As with notebooks, people may already have favorite pens. But they will also appreciate the chance to experiment with different ones. And, trust me: they will adore you if you gift them pens that are iconic in the journaling community.
Whether a person knows how to do calligraphy, a fountain pen or calligraphy set makes a beautiful gift. And it just might be the impetus your giftee needs in order to learn a coveted skill.
Brush pens mimic the strokes of a paintbrush but they have synthetic tips instead of bristles. They’re used primarily for lettering or for “fauxligraphy.” As pointed out on the ColorIt blog, watercolor brush pens, in particular:
allow you to use techniques that you never really get to play with using the typical alcohol-based markers or gel pens: dreamy blending, color washes, gradients and soft ombres---you name it, watercolor brush pens can probably do it.
The most iconic of these are Tombow’s dual brush pens. They are a splurge for many folks and would very likely be appreciated as a gift.
Highlighters have all kinds of uses in journals -- from shading in trackers to coloring to, yes, even highlighting text. Among dedicated journalers, the pastel Mildliner pens by Zebra are highly coveted. The same company makes highlighters with -- wait for it -- SPARKLES in the ink. If I’m on your gift list, I’ll take the sparkly ones in every color, please and thanks.
Erasable Pens and Markers
Do these really need an explanation? There’s nothing worse than spending a few hours creating a spread only to ruin it with a misplaced line or a misspelled word. Erasable pens and markers are the bees’ knees. Gift those babies like hotcakes.
There’s a tool for that!
I admit I was skeptical when I first saw a folding 12” ruler. Is it really necessary? In all honesty, probably not. But as Jennifer at Productive and Pretty points out, it’s especially handy for those who carry their Bujos with them. A 12” ruler may be a pain in the patootie to lug around but sometimes a 6” ruler just isn’t long enough.
Helix Angle and Circle Maker
I don’t have one of these myself *ahem* but I have heard about them before. They’re plastic Spirograph-type gizmos that can help you draw perfect circles in 22 different sizes. As a bonus, they’re super-reasonably priced at about $5 USD.

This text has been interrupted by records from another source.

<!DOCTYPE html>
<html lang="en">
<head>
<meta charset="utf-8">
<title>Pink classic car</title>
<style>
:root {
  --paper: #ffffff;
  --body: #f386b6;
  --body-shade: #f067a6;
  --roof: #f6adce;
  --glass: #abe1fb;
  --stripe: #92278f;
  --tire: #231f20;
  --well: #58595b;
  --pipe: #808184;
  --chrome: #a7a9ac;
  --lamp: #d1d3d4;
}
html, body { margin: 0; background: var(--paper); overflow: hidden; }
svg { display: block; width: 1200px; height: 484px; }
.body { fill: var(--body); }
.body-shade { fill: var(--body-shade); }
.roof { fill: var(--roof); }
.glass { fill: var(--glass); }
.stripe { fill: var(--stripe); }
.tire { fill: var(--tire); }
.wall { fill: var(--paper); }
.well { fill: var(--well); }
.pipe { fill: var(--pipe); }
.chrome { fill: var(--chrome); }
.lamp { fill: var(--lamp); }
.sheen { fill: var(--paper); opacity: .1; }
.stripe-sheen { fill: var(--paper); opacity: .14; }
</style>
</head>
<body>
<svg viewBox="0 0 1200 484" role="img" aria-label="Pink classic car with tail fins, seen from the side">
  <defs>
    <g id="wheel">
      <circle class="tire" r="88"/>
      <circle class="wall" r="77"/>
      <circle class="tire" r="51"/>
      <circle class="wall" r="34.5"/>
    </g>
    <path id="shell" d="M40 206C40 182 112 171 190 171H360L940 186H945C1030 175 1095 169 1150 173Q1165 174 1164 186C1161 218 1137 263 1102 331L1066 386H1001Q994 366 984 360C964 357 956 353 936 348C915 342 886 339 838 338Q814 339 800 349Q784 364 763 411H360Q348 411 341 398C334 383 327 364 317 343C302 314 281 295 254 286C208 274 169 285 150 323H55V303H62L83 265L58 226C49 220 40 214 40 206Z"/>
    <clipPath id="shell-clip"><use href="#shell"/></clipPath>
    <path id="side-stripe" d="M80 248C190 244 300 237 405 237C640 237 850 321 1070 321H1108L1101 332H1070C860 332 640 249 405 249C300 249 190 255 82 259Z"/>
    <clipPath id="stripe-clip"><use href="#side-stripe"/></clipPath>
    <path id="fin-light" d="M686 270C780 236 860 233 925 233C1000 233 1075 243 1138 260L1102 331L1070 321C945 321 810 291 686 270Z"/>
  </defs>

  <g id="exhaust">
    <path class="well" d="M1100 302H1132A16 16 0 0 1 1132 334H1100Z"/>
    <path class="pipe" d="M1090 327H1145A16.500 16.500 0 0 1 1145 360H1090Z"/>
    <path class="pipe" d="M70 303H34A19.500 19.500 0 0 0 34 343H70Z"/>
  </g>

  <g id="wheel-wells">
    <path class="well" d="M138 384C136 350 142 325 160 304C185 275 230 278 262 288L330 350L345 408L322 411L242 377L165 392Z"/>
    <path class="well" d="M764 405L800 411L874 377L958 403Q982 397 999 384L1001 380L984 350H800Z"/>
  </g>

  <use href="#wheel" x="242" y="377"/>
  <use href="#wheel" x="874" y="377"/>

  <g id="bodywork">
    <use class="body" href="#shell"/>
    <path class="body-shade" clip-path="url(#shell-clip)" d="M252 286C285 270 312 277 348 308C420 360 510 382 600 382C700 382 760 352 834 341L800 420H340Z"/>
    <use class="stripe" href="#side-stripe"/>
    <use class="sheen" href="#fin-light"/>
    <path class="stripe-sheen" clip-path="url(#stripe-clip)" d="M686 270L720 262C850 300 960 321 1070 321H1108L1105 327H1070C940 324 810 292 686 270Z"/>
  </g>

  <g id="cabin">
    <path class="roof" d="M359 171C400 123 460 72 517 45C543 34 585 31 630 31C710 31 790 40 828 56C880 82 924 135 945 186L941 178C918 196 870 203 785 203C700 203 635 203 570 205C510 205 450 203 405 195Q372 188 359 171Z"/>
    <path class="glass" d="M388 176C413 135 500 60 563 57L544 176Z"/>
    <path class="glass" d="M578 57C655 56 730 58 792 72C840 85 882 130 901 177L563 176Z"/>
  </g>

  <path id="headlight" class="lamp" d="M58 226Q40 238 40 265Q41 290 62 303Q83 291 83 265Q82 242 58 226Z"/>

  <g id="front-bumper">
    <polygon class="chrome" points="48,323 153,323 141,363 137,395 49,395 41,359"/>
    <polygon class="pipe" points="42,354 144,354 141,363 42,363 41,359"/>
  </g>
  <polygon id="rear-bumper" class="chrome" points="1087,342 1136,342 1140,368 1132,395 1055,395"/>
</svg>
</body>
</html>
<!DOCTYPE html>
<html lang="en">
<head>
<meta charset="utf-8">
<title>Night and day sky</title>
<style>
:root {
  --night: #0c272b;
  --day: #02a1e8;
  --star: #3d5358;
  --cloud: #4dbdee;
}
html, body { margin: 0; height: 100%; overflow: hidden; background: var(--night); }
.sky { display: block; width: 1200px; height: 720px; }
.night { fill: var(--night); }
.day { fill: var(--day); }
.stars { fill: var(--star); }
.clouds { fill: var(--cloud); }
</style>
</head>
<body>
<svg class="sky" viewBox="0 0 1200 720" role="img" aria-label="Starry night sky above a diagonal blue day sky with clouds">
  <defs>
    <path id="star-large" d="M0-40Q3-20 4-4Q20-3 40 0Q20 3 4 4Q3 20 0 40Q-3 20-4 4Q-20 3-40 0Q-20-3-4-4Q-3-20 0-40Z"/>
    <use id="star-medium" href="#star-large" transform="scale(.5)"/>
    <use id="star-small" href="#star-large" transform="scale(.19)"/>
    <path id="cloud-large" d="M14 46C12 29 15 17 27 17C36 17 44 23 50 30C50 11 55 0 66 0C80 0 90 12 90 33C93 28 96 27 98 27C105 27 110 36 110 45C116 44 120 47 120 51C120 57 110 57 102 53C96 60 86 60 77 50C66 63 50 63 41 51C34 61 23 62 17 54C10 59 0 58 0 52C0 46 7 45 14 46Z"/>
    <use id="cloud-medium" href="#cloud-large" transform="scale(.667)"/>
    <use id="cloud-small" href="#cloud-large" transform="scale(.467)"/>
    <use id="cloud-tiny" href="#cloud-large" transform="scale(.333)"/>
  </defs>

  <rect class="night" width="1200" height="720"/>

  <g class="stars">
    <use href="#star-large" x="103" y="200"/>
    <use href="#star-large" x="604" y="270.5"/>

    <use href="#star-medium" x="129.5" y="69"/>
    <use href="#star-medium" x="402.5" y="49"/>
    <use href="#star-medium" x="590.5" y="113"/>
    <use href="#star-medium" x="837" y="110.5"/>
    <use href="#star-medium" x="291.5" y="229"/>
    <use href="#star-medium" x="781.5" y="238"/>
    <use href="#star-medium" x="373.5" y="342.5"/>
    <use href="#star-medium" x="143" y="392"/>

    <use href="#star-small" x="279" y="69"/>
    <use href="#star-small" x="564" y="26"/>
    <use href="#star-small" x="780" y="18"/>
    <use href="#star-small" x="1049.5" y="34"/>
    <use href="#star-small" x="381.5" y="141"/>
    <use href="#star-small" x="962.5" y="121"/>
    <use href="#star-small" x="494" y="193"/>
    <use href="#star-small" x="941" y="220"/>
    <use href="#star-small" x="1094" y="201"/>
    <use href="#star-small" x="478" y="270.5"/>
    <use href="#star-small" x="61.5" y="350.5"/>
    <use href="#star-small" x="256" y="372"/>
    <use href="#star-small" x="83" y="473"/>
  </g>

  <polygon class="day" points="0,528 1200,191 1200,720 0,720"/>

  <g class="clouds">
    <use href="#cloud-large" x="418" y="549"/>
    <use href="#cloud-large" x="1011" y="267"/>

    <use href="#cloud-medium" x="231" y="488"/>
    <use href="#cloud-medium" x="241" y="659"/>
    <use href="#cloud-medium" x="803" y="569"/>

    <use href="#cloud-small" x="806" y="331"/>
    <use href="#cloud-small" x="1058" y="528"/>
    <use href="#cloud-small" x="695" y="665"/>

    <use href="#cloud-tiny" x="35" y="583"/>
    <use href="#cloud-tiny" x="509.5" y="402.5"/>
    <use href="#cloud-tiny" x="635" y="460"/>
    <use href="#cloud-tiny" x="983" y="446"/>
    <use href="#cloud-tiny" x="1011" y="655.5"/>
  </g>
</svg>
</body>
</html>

The Bullet Journal spreads that people share on social media are often intricate and beautiful works of art. For those of us without an artistic bone in our bodies, those spreads can be intimidating. Is a Bullet Journal really a Bullet Journal without the fancy pages? You betcha. First off, your journal is yours. Art is not required. Make it look however you want. But if it turns out that what you want are the beautiful artistic spreads, hello stencils!
Washi tape has all kinds of uses, from prettying up pages to actually working as, well, tape. Every Bujo’er will tell you that there is no such thing as too much washi. Don’t be shy about gifting a few rolls. Then again, if you happen to know that your giftee perhaps does indeed have too much washi (*whistles innocently*), some kind of washi storage system would likely be appreciated.
Random Coveted Items
Over at the Inappropriate Bullet Journal Inspiration group on Facebook, rolling storage carts are highly coveted items. The metal ones with open tray-like storage are much preferred to the plastic type with drawers.
Two popular photo printers for journaling purposes are the Polaroid Zip and the HP Sprocket. Both are tiny, don’t use ink, and are easily portable.
Just as the beautiful artistic spreads shared on social media can be intimidating, so too can the amazing lettering. But, as with anything, practice makes perfect. Anyone can improve their lettering skills with workbooks available for that purpose.
Seal and Wax Sets
What do you think, sparkly unicorns? What are we missing from this wish list? Let me know in the comments below!Photo by Daria Shevtsova on Unsplash